Problem details :: Number of lines below with "crease": work it out and reply with that number only.

------------------------------------------------

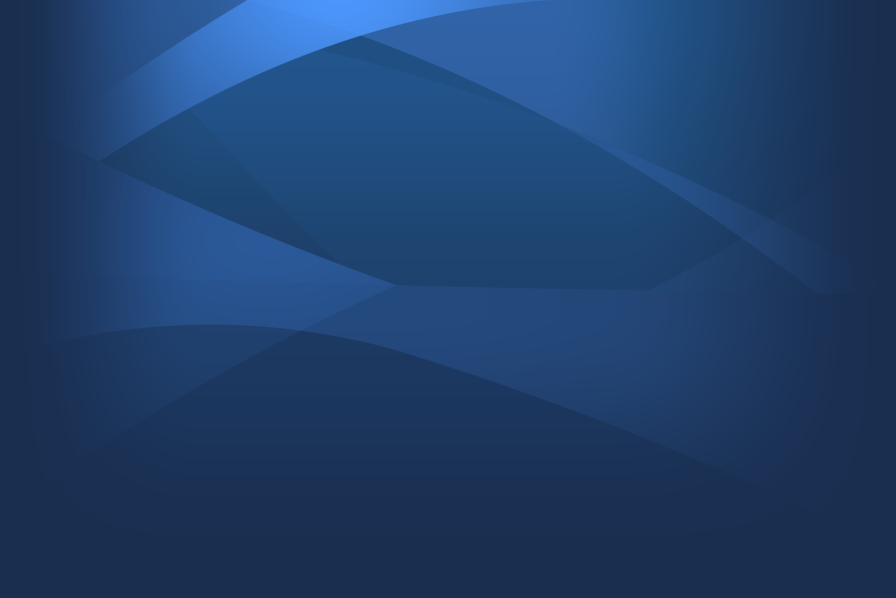
A Shadertoy shader for this background:

```glsl
// Deep blue abstract background of overlapping translucent curved panels.

const vec3 NAVY = vec3(0.100, 0.180, 0.312);
const float DESIGN_ASPECT = 1.5;

// Height at x of the parabola through three points.
float arc(float x, vec2 a, vec2 b, vec2 c) {
    float s1 = (b.y - a.y) / (b.x - a.x);
    float s2 = (c.y - b.y) / (c.x - b.x);
    float bend = (s2 - s1) / (c.x - a.x);
    return a.y + s1 * (x - a.x) + bend * (x - a.x) * (x - b.x);
}

// Antialiased coverage of the area above a curve height.
float above(float y, float curve) {
    float d = y - curve;
    return clamp(0.5 + d / max(fwidth(d), 1e-5), 0.0, 1.0);
}

// Soft elliptical light around a centre.
float glow(vec2 p, vec2 centre, vec2 scale) {
    vec2 d = (p - centre) * scale;
    return exp(-dot(d, d));
}

// Dark central lens, with a faint left facet that fades upward.
vec3 lensColor(vec2 p, float facet) {
    vec3 c = mix(vec3(0.115, 0.258, 0.425), vec3(0.135, 0.335, 0.555),
                 smoothstep(0.48, 0.95, p.y));
    return c - facet * vec3(0.003, 0.014, 0.025);
}

// Upper right panel, with a soft vertical fold.
vec3 rightColor(vec2 p) {
    float fold = smoothstep(0.92, 1.16, p.x);
    vec3 c = mix(vec3(0.188, 0.390, 0.655), vec3(0.135, 0.340, 0.555), fold);
    return c - (1.0 - smoothstep(0.60, 1.0, p.y)) * vec3(0.012, 0.045, 0.075);
}

// Bright upper left panel.
vec3 brightColor(vec2 p) {
    float light = glow(p, vec2(0.57, 1.02), vec2(3.2, 4.3));
    return mix(vec3(0.165, 0.350, 0.595), vec3(0.290, 0.575, 0.970), light);
}

// Lower panel, lit under the edge of the lens.
vec3 lowerColor(vec2 p, float leftFacet, float upperFacet) {
    vec3 c = mix(vec3(0.141, 0.286, 0.490), vec3(0.138, 0.270, 0.460),
                 smoothstep(0.70, 1.30, p.x));
    float light = glow(p, vec2(0.45, 0.60), vec2(4.5, 8.0));
    c += leftFacet * (vec3(0.008, 0.020, 0.036) + light * vec3(0.014, 0.032, 0.058));
    return c + upperFacet * vec3(0.004, 0.008, 0.014);
}

// Dark hill in the foreground, lighter on its left side.
vec3 hillColor(float leftFacet) {
    return vec3(0.110, 0.225, 0.388) + leftFacet * vec3(0.014, 0.028, 0.046);
}

// Fade toward the left, right and bottom borders.
float borderFade(vec2 p) {
    float left = smoothstep(0.01, 0.34, p.x);
    float right = 1.0 - smoothstep(1.02, 1.50, p.x);
    float bottom = smoothstep(0.04, 0.48, p.y);
    return left * right * bottom;
}

void mainImage(out vec4 fragColor, in vec2 fragCoord) {
    vec2 p = fragCoord / iResolution.xy * vec2(DESIGN_ASPECT, 1.0);
    float x = p.x;

    // Panel outlines
    float dome = arc(min(x, 0.95), vec2(0.166, 0.730), vec2(0.449, 0.883), vec2(0.928, 1.0));
    float ridge = arc(x, vec2(0.410, 1.0), vec2(0.9375, 0.791), vec2(1.240, 0.6035));
    float sweep = arc(x, vec2(0.537, 0.916), vec2(0.9375, 0.791), vec2(1.279, 0.639));
    float keel = arc(x, vec2(0.166, 0.730), vec2(0.391, 0.629), vec2(0.664, 0.523));
    float horizon = arc(x, vec2(0.117, 0.539), vec2(0.664, 0.523), vec2(1.084, 0.514));
    float rise = arc(x, vec2(1.084, 0.514), vec2(1.240, 0.600), vec2(1.426, 0.727));
    float hill = arc(x, vec2(0.234, 0.451), vec2(0.504, 0.447), vec2(0.664, 0.414));
    hill = mix(hill, arc(x, vec2(0.664, 0.414), vec2(0.977, 0.307), vec2(1.328, 0.160)),
               smoothstep(0.58, 0.74, x));
    float ray = arc(x, vec2(0.254, 0.307), vec2(0.504, 0.447), vec2(0.664, 0.523));
    float crease = arc(x, vec2(0.322, 0.814), vec2(0.439, 0.6875), vec2(0.566, 0.561));
    float corner = arc(x, vec2(0.146, 0.824), vec2(0.283, 0.918), vec2(0.414, 1.0));

    // Coverage of each side
    float overDome = above(p.y, dome);
    float overRidge = above(p.y, ridge);
    float overSweep = above(p.y, sweep);
    float overRay = above(p.y, ray);
    float overHorizon = above(p.y, horizon);
    float underRise = 1.0 - above(p.y, rise);

    // Lens, sliver, wedge and upper right panel
    vec3 color = lensColor(p, 1.0 - above(p.y, crease));
    color = mix(color, vec3(0.125, 0.312, 0.515), overSweep * (1.0 - overRidge));
    color = mix(color, vec3(0.158, 0.342, 0.575), overRidge * (1.0 - overSweep));
    color = mix(color, rightColor(p), overRidge * overSweep);
    color += underRise * vec3(0.018, 0.022, 0.036);

    // Bright panel and its shaded corner
    vec3 bright = brightColor(p) + overRidge * vec3(0.008, 0.012, 0.016);
    float shade = above(p.y, corner) * smoothstep(0.12, 0.36, x);
    color = mix(color, bright * (1.0 - 0.26 * shade), overDome);

    // Lower panel and the hill in front
    float underKeel = 1.0 - above(p.y, max(keel, horizon));
    color = mix(color, lowerColor(p, overRay, overHorizon), underKeel);
    color = mix(color, hillColor(overRay), 1.0 - above(p.y, hill));

    fragColor = vec4(mix(NAVY, color, borderFade(p)), 1.0);
}
```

------------------------------------------------

Exercise answer :: 2